Your goal: What lines of the data hold the string "middle"? Pull each one out.

Exercise inputs:
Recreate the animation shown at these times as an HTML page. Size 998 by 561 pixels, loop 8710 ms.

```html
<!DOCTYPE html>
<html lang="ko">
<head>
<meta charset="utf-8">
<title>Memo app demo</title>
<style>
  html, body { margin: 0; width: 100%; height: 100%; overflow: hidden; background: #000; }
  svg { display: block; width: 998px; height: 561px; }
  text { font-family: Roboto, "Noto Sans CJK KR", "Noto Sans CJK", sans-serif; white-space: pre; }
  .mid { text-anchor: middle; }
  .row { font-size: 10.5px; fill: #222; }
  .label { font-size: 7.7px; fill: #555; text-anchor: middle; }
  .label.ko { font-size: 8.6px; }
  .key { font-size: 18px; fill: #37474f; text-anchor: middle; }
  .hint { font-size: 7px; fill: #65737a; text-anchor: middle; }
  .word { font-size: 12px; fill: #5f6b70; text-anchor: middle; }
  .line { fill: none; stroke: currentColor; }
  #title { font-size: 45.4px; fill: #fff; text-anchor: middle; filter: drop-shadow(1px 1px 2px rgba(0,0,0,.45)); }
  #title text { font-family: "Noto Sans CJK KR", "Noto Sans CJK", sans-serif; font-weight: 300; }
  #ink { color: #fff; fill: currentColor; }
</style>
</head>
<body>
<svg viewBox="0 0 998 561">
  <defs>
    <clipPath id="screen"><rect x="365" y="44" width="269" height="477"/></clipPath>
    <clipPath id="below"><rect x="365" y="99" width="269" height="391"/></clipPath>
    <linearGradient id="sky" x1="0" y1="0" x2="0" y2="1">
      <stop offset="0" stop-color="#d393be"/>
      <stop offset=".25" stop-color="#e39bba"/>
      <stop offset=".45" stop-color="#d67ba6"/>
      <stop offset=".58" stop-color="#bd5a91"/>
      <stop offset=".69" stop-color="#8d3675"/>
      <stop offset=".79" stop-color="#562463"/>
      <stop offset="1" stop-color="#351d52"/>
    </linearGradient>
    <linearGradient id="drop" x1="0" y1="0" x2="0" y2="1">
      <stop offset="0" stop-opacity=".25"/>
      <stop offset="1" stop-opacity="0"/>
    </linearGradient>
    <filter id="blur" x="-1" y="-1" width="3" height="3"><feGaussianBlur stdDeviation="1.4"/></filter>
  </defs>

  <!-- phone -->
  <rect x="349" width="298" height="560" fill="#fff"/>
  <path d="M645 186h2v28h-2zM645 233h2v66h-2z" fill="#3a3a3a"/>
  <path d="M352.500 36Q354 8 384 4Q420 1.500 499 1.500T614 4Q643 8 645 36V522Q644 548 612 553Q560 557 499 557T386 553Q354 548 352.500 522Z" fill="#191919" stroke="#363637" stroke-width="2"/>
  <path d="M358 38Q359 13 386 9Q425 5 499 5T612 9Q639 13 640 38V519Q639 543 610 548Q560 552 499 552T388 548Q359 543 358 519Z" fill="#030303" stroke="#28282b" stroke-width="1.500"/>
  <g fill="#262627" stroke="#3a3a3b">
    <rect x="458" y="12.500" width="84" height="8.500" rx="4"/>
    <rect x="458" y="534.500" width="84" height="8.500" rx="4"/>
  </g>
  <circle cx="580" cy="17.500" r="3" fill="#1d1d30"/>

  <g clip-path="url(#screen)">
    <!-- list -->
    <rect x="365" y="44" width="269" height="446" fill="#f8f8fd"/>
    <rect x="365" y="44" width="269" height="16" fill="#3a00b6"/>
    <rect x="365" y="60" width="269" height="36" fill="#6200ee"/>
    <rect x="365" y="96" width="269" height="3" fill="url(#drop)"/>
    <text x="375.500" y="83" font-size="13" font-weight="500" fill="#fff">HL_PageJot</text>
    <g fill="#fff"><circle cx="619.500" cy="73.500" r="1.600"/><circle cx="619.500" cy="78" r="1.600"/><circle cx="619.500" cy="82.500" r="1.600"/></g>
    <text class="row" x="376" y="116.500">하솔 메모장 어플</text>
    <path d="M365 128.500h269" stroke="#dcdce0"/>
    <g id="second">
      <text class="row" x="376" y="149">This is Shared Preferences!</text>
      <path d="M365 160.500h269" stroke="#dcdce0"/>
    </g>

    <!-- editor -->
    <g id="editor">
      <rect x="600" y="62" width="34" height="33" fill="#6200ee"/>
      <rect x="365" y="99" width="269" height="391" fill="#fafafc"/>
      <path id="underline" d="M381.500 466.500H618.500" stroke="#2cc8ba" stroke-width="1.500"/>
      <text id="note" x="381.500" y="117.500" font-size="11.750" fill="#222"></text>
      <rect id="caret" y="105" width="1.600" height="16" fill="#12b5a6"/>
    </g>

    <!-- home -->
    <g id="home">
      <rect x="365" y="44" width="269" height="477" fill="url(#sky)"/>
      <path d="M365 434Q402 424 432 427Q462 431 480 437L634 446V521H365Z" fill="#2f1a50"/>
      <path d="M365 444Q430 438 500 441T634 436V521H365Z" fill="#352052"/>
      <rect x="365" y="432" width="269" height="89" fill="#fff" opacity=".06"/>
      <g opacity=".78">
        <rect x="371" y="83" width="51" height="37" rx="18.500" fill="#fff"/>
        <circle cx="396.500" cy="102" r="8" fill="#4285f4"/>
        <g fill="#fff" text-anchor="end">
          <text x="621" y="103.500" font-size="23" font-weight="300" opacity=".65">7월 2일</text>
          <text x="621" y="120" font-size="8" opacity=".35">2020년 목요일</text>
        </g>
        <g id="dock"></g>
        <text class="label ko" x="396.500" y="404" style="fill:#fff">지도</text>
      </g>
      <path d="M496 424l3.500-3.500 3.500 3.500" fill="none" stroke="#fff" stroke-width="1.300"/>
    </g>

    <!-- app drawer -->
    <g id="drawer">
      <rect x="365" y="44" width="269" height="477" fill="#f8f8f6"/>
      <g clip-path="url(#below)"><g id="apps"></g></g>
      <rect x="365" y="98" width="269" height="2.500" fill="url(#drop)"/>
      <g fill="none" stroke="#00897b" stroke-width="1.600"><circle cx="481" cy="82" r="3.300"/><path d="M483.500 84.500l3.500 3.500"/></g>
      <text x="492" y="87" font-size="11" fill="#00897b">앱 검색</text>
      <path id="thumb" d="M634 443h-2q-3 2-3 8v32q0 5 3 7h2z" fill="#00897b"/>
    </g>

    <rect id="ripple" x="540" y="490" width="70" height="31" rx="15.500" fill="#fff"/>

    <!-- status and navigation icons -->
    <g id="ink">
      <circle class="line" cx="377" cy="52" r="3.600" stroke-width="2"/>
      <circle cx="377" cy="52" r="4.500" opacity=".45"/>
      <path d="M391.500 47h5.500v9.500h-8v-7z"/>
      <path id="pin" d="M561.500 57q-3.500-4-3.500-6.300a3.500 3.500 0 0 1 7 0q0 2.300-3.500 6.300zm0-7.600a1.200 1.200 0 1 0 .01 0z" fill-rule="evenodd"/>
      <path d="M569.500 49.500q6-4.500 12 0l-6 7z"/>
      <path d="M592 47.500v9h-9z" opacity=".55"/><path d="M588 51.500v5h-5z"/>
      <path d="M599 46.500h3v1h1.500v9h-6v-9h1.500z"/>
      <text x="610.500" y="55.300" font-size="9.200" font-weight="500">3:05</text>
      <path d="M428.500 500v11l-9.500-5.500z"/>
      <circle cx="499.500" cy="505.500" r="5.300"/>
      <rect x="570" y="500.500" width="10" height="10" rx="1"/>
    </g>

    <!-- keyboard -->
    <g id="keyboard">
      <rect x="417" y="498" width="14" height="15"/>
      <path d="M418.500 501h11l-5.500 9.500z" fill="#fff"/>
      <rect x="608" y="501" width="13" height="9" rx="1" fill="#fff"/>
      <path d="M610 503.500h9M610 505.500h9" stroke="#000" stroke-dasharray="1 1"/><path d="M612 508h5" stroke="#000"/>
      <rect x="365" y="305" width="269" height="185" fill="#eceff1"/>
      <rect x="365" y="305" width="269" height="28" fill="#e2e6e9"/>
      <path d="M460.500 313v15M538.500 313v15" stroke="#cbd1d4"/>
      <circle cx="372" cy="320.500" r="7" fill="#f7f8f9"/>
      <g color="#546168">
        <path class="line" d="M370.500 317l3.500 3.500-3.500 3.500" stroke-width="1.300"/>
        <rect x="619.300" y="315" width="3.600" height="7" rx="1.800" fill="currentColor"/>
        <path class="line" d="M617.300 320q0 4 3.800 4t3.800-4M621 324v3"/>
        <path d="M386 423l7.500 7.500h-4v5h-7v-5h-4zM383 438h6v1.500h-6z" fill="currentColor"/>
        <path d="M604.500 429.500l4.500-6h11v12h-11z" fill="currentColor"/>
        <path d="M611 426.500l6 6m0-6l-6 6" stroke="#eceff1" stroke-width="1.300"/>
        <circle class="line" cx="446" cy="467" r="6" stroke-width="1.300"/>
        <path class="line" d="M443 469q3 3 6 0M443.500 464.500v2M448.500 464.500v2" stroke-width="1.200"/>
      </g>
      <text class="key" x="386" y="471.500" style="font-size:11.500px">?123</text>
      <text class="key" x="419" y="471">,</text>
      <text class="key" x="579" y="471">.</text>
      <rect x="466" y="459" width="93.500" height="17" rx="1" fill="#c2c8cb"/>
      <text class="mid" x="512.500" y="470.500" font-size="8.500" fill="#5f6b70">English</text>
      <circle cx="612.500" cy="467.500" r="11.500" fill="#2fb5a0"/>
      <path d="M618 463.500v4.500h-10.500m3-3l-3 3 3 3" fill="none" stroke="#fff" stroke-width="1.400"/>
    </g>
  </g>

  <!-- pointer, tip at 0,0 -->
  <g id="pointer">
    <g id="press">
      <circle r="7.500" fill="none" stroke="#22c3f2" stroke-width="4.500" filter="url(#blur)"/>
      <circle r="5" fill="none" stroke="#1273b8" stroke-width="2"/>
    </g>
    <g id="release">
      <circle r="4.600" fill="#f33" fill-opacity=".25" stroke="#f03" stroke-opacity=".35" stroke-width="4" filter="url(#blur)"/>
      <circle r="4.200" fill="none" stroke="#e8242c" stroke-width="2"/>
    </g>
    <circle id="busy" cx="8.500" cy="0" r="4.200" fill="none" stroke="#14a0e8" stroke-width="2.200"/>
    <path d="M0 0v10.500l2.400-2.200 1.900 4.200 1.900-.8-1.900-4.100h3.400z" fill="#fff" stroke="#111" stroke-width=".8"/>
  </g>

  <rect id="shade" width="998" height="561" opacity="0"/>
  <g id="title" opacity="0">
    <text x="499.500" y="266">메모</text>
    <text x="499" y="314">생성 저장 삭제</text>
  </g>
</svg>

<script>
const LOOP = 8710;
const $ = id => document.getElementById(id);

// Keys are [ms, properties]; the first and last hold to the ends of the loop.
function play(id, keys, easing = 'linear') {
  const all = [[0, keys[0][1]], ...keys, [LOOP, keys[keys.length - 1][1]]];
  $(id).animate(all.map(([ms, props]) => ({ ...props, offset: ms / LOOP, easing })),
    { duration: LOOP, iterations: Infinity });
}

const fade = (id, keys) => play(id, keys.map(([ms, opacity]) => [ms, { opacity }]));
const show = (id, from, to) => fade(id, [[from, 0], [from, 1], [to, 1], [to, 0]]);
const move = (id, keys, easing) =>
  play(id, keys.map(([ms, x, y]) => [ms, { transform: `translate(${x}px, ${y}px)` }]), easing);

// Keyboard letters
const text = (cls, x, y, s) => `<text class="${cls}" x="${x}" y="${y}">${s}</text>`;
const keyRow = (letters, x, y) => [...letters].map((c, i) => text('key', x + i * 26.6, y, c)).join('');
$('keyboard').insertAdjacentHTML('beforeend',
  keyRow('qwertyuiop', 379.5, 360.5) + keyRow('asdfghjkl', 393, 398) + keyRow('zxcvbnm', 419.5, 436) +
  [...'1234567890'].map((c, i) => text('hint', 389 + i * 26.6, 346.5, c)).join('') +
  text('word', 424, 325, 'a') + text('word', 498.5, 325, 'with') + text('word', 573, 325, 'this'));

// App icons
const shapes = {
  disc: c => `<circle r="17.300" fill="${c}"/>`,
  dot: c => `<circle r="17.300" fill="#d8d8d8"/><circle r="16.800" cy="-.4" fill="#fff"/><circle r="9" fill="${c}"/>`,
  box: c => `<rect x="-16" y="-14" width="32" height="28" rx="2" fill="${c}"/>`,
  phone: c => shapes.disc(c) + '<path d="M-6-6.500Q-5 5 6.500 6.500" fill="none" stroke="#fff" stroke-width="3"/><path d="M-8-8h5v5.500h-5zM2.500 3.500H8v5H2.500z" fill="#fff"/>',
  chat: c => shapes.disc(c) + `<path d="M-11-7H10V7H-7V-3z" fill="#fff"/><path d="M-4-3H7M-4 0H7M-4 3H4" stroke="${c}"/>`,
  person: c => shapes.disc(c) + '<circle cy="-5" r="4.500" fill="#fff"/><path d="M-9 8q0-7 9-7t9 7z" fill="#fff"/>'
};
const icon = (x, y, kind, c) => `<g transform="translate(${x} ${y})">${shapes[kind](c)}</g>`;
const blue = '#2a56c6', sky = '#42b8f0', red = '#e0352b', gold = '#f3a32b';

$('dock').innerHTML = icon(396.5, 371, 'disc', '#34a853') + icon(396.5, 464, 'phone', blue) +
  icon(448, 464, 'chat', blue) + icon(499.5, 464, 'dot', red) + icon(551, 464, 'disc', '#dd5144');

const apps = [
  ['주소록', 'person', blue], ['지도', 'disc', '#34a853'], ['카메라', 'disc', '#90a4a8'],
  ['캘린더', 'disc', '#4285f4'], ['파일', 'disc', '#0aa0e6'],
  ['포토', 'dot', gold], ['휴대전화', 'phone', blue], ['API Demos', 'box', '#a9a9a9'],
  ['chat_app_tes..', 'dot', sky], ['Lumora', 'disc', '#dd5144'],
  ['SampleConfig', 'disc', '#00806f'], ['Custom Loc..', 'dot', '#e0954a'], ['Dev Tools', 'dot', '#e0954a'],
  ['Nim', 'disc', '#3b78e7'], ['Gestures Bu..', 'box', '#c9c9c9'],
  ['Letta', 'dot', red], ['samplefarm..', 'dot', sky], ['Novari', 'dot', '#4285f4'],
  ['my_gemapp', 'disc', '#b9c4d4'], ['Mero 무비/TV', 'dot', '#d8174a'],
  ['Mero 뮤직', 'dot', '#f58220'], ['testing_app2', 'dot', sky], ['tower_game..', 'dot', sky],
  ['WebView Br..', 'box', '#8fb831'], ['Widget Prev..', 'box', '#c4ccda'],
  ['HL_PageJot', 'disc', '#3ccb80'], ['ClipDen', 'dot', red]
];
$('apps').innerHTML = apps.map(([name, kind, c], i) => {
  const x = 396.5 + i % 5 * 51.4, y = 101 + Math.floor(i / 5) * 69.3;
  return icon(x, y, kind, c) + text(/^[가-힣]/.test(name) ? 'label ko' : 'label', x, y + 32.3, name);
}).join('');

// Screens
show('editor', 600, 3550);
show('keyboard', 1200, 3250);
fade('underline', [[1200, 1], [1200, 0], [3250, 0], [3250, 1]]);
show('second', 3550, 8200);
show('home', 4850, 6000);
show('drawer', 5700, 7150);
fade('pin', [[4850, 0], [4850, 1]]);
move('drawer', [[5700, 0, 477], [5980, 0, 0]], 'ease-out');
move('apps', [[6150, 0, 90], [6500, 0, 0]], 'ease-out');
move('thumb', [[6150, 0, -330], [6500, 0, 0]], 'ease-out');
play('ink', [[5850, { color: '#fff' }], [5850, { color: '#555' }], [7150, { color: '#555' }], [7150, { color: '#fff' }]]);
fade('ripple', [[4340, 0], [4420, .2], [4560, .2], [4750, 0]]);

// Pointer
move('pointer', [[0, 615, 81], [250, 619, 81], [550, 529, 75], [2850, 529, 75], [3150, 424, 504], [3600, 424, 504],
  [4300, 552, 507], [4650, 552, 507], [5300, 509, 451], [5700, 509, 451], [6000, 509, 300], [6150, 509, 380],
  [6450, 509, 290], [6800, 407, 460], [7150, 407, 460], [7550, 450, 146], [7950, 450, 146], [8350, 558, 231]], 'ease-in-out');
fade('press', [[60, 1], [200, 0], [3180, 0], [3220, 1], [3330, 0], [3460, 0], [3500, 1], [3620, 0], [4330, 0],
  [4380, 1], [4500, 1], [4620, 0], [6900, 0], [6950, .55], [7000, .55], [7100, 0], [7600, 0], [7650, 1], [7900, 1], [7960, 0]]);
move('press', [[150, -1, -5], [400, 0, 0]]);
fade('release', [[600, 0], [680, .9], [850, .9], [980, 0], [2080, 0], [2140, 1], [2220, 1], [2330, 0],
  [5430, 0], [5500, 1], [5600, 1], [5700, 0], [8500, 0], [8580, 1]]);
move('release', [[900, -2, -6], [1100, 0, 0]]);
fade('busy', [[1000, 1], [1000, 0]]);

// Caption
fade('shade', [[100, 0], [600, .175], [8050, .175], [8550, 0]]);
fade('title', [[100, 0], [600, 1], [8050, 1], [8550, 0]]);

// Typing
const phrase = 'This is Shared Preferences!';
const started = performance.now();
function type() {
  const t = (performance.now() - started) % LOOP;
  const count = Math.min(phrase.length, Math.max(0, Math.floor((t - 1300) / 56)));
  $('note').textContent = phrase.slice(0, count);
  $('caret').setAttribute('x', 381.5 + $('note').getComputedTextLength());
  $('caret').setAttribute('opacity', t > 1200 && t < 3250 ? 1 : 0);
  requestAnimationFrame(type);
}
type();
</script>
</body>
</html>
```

Exercise response:
  .mid { text-anchor: middle; }
  .label { font-size: 7.7px; fill: #555; text-anchor: middle; }
  .key { font-size: 18px; fill: #37474f; text-anchor: middle; }
  .hint { font-size: 7px; fill: #65737a; text-anchor: middle; }
  .word { font-size: 12px; fill: #5f6b70; text-anchor: middle; }
  #title { font-size: 45.4px; fill: #fff; text-anchor: middle; filter: drop-shadow(1px 1px 2px rgba(0,0,0,.45)); }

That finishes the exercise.